Britain’s High Court ruled on Monday, December 19, 2022 that a plan to send asylum-seekers on a one-way trip to Rwanda is legal but the British government must consider the circumstances of each case before deporting anyone.
This judgment has set the controversial policy up for further legal battles.
Eight asylum-seekers, aid groups and a border officials’ union filed lawsuits to stop the Conservative government from acting on a deportation agreement with Rwanda that is intended to deter migrants from trying to reach the U.K. on risky journeys across the English Channel.
“The court has concluded that it is lawful for the government to make arrangements for relocating asylum-seekers to Rwanda and for their asylum claims to be determined in Rwanda rather than in the United Kingdom.”Clive Lewis
Clive Lewis is one of the two justices who made the ruling.

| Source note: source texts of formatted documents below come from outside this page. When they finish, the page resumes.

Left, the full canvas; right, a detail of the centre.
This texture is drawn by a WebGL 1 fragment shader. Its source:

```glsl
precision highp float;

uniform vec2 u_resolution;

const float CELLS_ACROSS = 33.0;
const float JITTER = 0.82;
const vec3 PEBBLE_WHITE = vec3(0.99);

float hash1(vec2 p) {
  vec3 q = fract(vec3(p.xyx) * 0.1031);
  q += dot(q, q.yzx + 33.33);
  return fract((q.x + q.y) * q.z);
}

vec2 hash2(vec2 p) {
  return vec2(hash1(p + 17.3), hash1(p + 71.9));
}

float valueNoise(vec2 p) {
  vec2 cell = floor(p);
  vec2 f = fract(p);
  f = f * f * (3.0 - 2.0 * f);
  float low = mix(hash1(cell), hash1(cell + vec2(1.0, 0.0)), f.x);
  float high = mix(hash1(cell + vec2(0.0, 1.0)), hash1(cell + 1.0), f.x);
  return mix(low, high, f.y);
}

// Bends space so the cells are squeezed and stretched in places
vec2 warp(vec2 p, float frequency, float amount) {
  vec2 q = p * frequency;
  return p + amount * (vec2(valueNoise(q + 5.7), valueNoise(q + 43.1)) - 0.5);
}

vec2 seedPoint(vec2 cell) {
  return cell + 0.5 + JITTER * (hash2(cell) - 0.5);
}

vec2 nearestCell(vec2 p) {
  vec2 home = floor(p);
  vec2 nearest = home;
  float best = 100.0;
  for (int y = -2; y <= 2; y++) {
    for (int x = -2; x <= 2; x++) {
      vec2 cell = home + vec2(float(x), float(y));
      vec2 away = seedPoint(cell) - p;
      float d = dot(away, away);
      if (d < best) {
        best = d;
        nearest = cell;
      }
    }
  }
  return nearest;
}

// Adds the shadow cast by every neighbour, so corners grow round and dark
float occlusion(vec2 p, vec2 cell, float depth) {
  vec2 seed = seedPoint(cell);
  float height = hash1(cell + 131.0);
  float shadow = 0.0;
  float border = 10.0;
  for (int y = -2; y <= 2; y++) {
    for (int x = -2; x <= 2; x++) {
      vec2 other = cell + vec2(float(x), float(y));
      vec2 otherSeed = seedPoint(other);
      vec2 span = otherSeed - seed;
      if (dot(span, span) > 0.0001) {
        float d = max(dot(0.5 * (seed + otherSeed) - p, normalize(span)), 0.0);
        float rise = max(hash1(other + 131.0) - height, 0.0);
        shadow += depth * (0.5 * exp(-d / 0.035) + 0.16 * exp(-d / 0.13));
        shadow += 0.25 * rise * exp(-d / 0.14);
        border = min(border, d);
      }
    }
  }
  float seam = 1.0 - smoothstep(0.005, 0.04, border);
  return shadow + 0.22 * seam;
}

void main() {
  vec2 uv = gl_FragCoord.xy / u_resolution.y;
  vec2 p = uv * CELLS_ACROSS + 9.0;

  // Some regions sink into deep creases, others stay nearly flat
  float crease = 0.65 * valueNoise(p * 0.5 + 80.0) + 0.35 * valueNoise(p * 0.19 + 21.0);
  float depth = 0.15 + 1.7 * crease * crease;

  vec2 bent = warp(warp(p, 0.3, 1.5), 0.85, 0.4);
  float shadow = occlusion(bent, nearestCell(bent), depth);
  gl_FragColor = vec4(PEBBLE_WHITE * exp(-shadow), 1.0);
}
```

The judges said the policy did not breach Britain’s obligations under the U.N. Refugee Convention or other international agreements.
However, they added that the government “must decide if there is anything about each person’s particular circumstances” which meant they should not be sent to Rwanda, and had failed to do that for the eight claimants in the case.
The British and Rwandan governments welcomed the ruling.
“Our groundbreaking migration partnership with Rwanda will provide individuals relocated with support to build new lives there, while disrupting the business model of people-smuggling gangs putting lives at risk through dangerous and illegal small boat crossings.”U.K. Home Secretary Suella Braverman
Rwandan government Spokeswoman, Yolande Makolo, disclosed that the court ruling was “a positive step in our quest to contribute innovative, long-term solutions to the global migration crisis.”
Rwandan opposition lawmaker, Frank Habineza, suggested that it was wrong to send migrants to Rwanda, a densely populated nation with limited resources.
Judges Set Date For Another Hearing
The judges have set another hearing in the case for January 16, 2023. Refugee groups said they would consult their lawyers about challenging the ruling.
Head of the Charity Refugee Council, Enver Solomon, opined that the Rwanda plan was “a cruel policy that will cause great human suffering.”
Paul O’Connor of the Public and Commercial Services Union, which represents border workers, called the government’s policy “morally reprehensible.”
Christina Marriott, Director of Policy at the British Red Cross, said “the offshoring of human beings” would “do little to prevent people from risking their lives to reach safety.”
“The government should instead take action to provide safe routes, ensure timely and correct decisions are made once people are in system, and that people are treated with dignity and respect throughout the process.”Christina Marriott
Britain has paid Rwanda more than 120 million pounds ($146 million) under the deal which was struck in April, but no one has yet been sent to the country.